We find that the administrative determination that complete rent histories should be required for cases filed prior to April 1, 1984 has a rational basis.

First, the policy appears to accord with legislative intent. The Omnibus Housing Act (the “Act”) which created what is now § 26-516(g) was enacted on June 30, 1983. The Act established for the first time a four year limitation on the calculation of rent overcharges and, concomitantly, on the number of years for which rental records were required. The effective date of Section 26-516(g) was delayed until April 1, 1984 in order to enable tenants whose claims for overcharges had accrued more than four years prior to the enactment time to file claims under the existing law. Widespread publicity, including a “Press Advisory of the Attorney General Robert Abrams” encouraging tenants to file prior to the April 1, 1984 “deadline,” resulted in some 30,000 filings.

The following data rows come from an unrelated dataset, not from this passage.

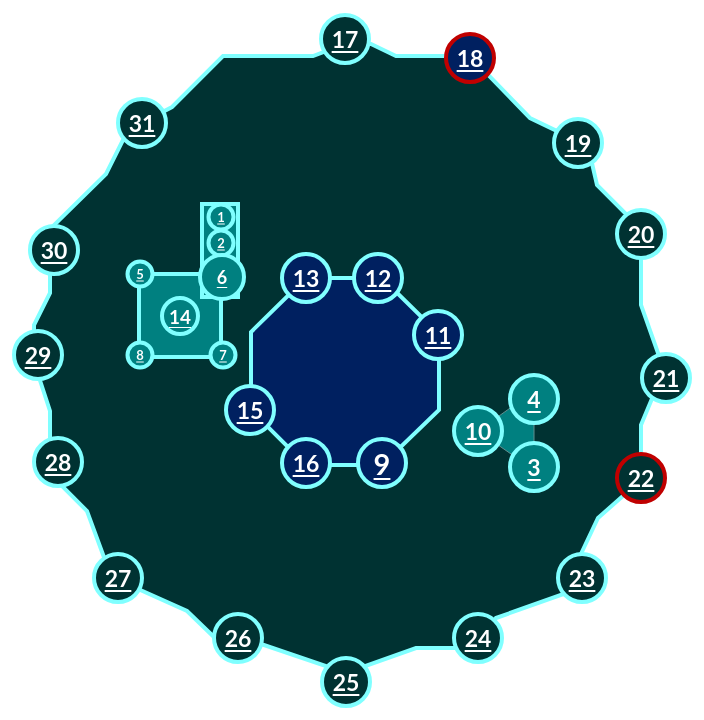
<!DOCTYPE html>
<html lang="en">
<head>
<meta charset="utf-8">
<title>Numbered map</title>
<style>
:root {
  --paper: #ffffff;
  --deep: #003232;
  --teal: #008080;
  --navy: #002060;
  --line: #80ffff;
  --alert: #c00000;
  --text: #ffffff;
}
* { box-sizing: border-box; }
html, body { margin: 0; background: var(--paper); overflow: hidden; }
.map { position: relative; width: 704px; height: 720px; overflow: hidden; font-family: Lato, "Open Sans", sans-serif; }
.areas { position: absolute; inset: 0; display: block; }
.outlined { stroke: var(--line); stroke-width: 4; }
.deep { fill: var(--deep); }
.navy { fill: var(--navy); }
.teal { fill: var(--teal); }
.thin { stroke: #5f8f8f; stroke-width: 1; }
.node {
  position: absolute; left: var(--x); top: var(--y);
  width: var(--size, 52px); height: var(--size, 52px);
  transform: translate(-50%, -50%);
  display: flex; align-items: center; justify-content: center;
  border: 4px solid var(--line); border-radius: 50%;
  background: var(--deep); color: var(--text);
  font-size: 23px; font-weight: 700; line-height: 1;
  text-decoration: underline; text-decoration-thickness: 2px; text-underline-offset: 3px;
}
.node.core { background: var(--navy); }
.node.group { background: var(--teal); }
.node.flagged { border-color: var(--alert); }
.node.large { font-size: 29px; }
.node.medium { --size: 48px; font-size: 18px; text-decoration-thickness: 1px; }
.node.inner { --size: 40px; font-size: 19px; text-decoration-thickness: 1px; }
.node.small { --size: 29px; font-size: 13px; text-decoration-thickness: 1px; text-underline-offset: 2px; }
</style>
</head>
<body>
<main class="map">
  <svg class="areas" width="704" height="720" viewBox="0 0 704 720" aria-hidden="true">
    <polygon class="outlined deep" points="223,56 313,56 345,44 371,44 396,56 470,56 530,118 588,146 597,185 641,229 641,305 664,370 641,425 641,480 598,518 580,556 575,590 496,618 478,648 416,648 346,673 264,645 215,638 187,611 118,580 105,560 87,511 50,474 50,411 34,362 34,325 50,293 50,229 106,174 128,130 172,107"/>
    <polygon class="outlined navy" points="306,278 382,278 439,334 439,410 382,465 306,465 251,410 251,332"/>
    <polygon class="teal thin" points="478,431 534,391 534,470"/>
    <rect class="outlined teal" x="139" y="274" width="82" height="83"/>
    <rect class="outlined teal" x="202" y="204" width="36" height="93"/>
  </svg>

  <nav aria-label="Inner groups">
    <a class="node group small" href="#" style="--x:221px;--y:217px">1</a>
    <a class="node group small" href="#" style="--x:221px;--y:243px">2</a>
    <a class="node group" href="#" style="--x:534px;--y:467px">3</a>
    <a class="node group" href="#" style="--x:534px;--y:399px">4</a>
    <a class="node group small" href="#" style="--x:140px;--y:274px">5</a>
    <a class="node group medium" href="#" style="--x:222px;--y:277px">6</a>
    <a class="node group small" href="#" style="--x:223px;--y:355px">7</a>
    <a class="node group small" href="#" style="--x:140px;--y:355px">8</a>
    <a class="node group" href="#" style="--x:478px;--y:431px">10</a>
    <a class="node group inner" href="#" style="--x:180px;--y:316px">14</a>
  </nav>

  <nav aria-label="Core">
    <a class="node core large" href="#" style="--x:382px;--y:463px">9</a>
    <a class="node core" href="#" style="--x:438px;--y:335px">11</a>
    <a class="node core" href="#" style="--x:378px;--y:278px">12</a>
    <a class="node core" href="#" style="--x:306px;--y:278px">13</a>
    <a class="node core" href="#" style="--x:250px;--y:410px">15</a>
    <a class="node core" href="#" style="--x:306px;--y:463px">16</a>
  </nav>

  <nav aria-label="Outer ring">
    <a class="node" href="#" style="--x:345px;--y:39px">17</a>
    <a class="node core flagged" href="#" style="--x:470px;--y:58px">18</a>
    <a class="node" href="#" style="--x:578px;--y:143px">19</a>
    <a class="node" href="#" style="--x:641px;--y:234px">20</a>
    <a class="node" href="#" style="--x:666px;--y:378px">21</a>
    <a class="node flagged" href="#" style="--x:641px;--y:478px">22</a>
    <a class="node" href="#" style="--x:582px;--y:578px">23</a>
    <a class="node" href="#" style="--x:478px;--y:638px">24</a>
    <a class="node" href="#" style="--x:346px;--y:682px">25</a>
    <a class="node" href="#" style="--x:238px;--y:638px">26</a>
    <a class="node" href="#" style="--x:118px;--y:578px">27</a>
    <a class="node" href="#" style="--x:58px;--y:462px">28</a>
    <a class="node" href="#" style="--x:38px;--y:355px">29</a>
    <a class="node" href="#" style="--x:54px;--y:250px">30</a>
    <a class="node" href="#" style="--x:142px;--y:123px">31</a>
  </nav>
</main>
</body>
</html>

Prior to that time, the policy of the Conciliation and Appeals Board, adopted August 18, 1982, was to require that all landlords supply a complete rental history. Section 20 of the Omnibus Housing Act provides for the continuation of proceedings by the Division “in the same manner … as if conducted and completed by … (the) conciliation and appeals board.” Similarly, Section 19 provides for the continuance of rules and regulations “until duly modified or abrogated by the division …” Pursuant to Sections 19 and 20, the Conciliation and Appeals Board on February 16, 1984 voted to continue the policy of requiring that complete records to 1974 be produced in connection with all overcharge complaints filed prior to April 1, 1984. This policy finds support in Matter of 61 Jane Street v. New  York City Conciliation and Appeals Board, 108 A.D.2d 636, 486 N.Y.S.2d 694 (1st Dept.1985) aff’d. 65 N.Y.2d 898, 493 N.Y.S.2d 455, 483 N.E.2d 130 (1985). There this court upheld a determination by the motion court that an owner who had purchased a building at a relatively recent date was obliged to supply a total rent history to the Conciliation and Appeals Board on an issue involving a rent overcharge and that failure to do so could result in a lowering of the rent to the lowest rent in the same line of apartments and a substantial back- rent payment.

On May 1, 1987, the Division promulgated Section 2526.1(a)(4) of the Rent Stabilization Code which provides:

Complaints filed prior to April 1, 1984 shall be determined in accordance with the Rent Stabilization Law and Code provisions in effect on March 31, 1984, except that an overcharge collected on or after April 1, 1984 may be subject to treble damages pursuant to this section.

Thus, respondents requirement that leases dating back to 1974 be provided was rational and finds support in both the law and legislative history of the Act.

Second, the interpretation by an administrative agency of the statutes it administers and of its own rules and regulations should be given deference if not unreasonable. Salvati v. Eimicke, 72 N.Y.2d 784, 537 N.Y.S.2d 16, 18, 533 N.E.2d 1045, 1047 (1988), recon. den. 73 N.Y.2d 995, 540 N.Y.S.2d 1006, 538 N.E.2d 358 (1989).

Accordingly, the judgment of the Supreme Court, New York County (Glen, J.), entered May 2, 1988, should be affirmed, without costs.

Judgment, Supreme Court, New York County, entered on May 2, 1988, unanimously affirmed, without costs and without disbursements. Application granted only to the extent of supplementing record.

All concur.